Making these claims without real evidence hurts our democracy. This hurts the fabric of our nation as people lose faith in the process, lose trust in our democracy. It is really just shameful, particularly in light of the fact that the story we should be talking about is how this country came together, and we had an amazing election with a record number of Americans participating and making their voices heard.
Insider: Do you consider Joe Biden to be the president-elect?
Hovland: I do.
Insider: For people who believe that Donald Trump will be sworn in for a second term on January 20th, do you agree or disagree with that assertion?
Hovland: I don't see any way for that to happen. I don't see any way that happens that respects the will of the American people and the voters who cast their ballots on or before November 3rd
Insider: On the issue of erosion of confidence in the democratic process, are we at a low point relative to, say, 10, 20, 50 years ago?
Hovland: In the last several years, we've seen increasing politicization of our election administration, and it's really unfortunate. There's a difference between politics and the people who run our elections. When you're running elections, when you're administering elections — and the public servants, the professionals that do that — doing that well looks like good governance, customer service. And that is what you, by and large, see across the country: people trying to serve their voters, trying to get people to engage. When we call that into question, we really do a disservice to our country.
Insider: What should people know about this moment of time when it comes to counting ballots and dealing with any of the legal challenges that might be coming about?
Hovland: A couple of things. One, each state has its own laws and regulations around the timeline and procedures for counting ballots. A lot of that is building in safeguards and safety measures to ensure the accuracy and integrity of the election.
The other thing I would add is, you know what we should really be talking about this year is the success story that was the administration of the 2020 election. You saw election officials did a tremendous job, but voters did an amazing job as well, hearing that we needed to spread the vote out.

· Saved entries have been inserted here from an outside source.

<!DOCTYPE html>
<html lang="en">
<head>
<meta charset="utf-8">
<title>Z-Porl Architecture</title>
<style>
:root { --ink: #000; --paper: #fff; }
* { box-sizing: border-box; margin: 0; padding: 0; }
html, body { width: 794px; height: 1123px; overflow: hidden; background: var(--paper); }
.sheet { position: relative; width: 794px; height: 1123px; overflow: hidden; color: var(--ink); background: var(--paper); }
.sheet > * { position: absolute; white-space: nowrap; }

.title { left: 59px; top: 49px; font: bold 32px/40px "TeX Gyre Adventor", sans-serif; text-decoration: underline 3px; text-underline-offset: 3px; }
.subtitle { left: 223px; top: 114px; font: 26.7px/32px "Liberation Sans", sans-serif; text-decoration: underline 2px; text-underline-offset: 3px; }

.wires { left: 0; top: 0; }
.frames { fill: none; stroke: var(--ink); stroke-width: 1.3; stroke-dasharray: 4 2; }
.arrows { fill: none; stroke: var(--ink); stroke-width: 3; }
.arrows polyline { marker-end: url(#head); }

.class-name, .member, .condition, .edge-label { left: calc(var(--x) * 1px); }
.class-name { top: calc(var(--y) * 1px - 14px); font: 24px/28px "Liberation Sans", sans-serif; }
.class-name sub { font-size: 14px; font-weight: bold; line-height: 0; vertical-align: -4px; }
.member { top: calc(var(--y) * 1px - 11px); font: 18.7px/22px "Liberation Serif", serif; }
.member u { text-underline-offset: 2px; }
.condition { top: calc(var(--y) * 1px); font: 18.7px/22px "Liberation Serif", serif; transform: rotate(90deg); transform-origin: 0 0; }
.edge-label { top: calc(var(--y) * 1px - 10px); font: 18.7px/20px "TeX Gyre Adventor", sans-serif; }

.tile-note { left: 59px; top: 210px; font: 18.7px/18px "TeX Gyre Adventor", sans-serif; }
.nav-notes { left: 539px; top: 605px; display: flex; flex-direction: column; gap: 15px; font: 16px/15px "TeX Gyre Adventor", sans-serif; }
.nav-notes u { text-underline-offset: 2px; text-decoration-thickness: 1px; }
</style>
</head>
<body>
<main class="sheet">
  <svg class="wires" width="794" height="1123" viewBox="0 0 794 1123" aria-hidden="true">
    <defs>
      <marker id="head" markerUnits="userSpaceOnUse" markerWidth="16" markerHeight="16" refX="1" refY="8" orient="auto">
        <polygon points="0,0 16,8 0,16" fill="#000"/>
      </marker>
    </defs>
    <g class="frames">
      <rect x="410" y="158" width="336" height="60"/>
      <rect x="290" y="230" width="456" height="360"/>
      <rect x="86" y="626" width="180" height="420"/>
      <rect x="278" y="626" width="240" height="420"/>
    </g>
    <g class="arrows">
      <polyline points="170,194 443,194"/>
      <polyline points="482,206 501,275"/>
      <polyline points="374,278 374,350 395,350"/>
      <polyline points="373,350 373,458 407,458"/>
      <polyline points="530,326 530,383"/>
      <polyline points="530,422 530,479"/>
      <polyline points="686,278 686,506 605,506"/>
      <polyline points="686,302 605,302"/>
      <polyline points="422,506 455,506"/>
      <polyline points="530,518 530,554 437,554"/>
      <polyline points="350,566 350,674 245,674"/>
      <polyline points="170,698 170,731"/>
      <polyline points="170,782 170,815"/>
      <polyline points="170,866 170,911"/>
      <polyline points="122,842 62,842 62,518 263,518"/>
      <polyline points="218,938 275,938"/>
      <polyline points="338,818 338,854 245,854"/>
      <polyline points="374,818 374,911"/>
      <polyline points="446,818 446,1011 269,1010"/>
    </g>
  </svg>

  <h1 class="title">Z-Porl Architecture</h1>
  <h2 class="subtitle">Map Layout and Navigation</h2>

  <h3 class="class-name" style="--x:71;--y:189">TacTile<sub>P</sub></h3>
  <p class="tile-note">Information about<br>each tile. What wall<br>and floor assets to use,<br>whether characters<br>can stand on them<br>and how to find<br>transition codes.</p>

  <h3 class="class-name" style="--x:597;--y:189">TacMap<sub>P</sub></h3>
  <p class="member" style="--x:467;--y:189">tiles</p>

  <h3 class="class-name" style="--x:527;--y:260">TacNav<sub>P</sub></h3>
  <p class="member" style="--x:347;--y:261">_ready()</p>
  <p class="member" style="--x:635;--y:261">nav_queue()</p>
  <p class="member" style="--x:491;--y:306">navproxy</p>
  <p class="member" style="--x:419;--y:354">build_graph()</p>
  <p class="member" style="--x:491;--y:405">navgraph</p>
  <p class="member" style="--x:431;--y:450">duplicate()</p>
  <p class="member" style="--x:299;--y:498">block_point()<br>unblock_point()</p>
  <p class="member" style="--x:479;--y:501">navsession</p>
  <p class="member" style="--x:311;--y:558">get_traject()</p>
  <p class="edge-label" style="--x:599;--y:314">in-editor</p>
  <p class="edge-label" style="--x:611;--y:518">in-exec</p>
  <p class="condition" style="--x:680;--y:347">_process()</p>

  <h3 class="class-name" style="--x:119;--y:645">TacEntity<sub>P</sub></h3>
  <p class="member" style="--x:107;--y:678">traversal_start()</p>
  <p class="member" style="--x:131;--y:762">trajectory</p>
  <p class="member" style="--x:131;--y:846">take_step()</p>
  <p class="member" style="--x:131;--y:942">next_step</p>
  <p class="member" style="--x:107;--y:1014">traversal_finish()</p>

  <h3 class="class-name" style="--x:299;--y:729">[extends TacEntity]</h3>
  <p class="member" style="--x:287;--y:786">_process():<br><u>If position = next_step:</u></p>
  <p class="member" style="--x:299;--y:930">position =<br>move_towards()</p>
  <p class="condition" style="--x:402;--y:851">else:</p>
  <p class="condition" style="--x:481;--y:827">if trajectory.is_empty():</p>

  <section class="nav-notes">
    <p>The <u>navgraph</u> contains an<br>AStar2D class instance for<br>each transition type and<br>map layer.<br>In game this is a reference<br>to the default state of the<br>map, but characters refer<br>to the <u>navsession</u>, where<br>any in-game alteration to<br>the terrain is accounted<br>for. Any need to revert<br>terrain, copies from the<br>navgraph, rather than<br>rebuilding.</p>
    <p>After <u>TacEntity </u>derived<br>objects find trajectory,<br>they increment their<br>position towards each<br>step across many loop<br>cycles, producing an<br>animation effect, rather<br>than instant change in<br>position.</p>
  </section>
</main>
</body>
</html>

What you saw this year was a record amount of mail and absentee voting, a record amount of early in-person voting. Then overall, we had around one hundred and sixty million Americans participate, which is the most Americans to ever vote in an election. And they were able to spread that vote out, which helped which helped make the election run more smoothly.
We had two-thirds of Americans vote this year before Election Day and a third on Election Day. That's the reverse of a normal year. Had that been flipped, the story might have been different.
Additionally, you saw a new generation of poll workers volunteer this year, and that was unbelievable and made such a big difference. If you don't have poll workers, you can't have polling places. If we would have had half the polling places that we had, the story of Election Day may have been different, but new people who had never been coworkers before, a new generation of poll workers stepped up, volunteered, and served their communities. It made a tremendous difference in how well this election was run.
Source: Read Full Article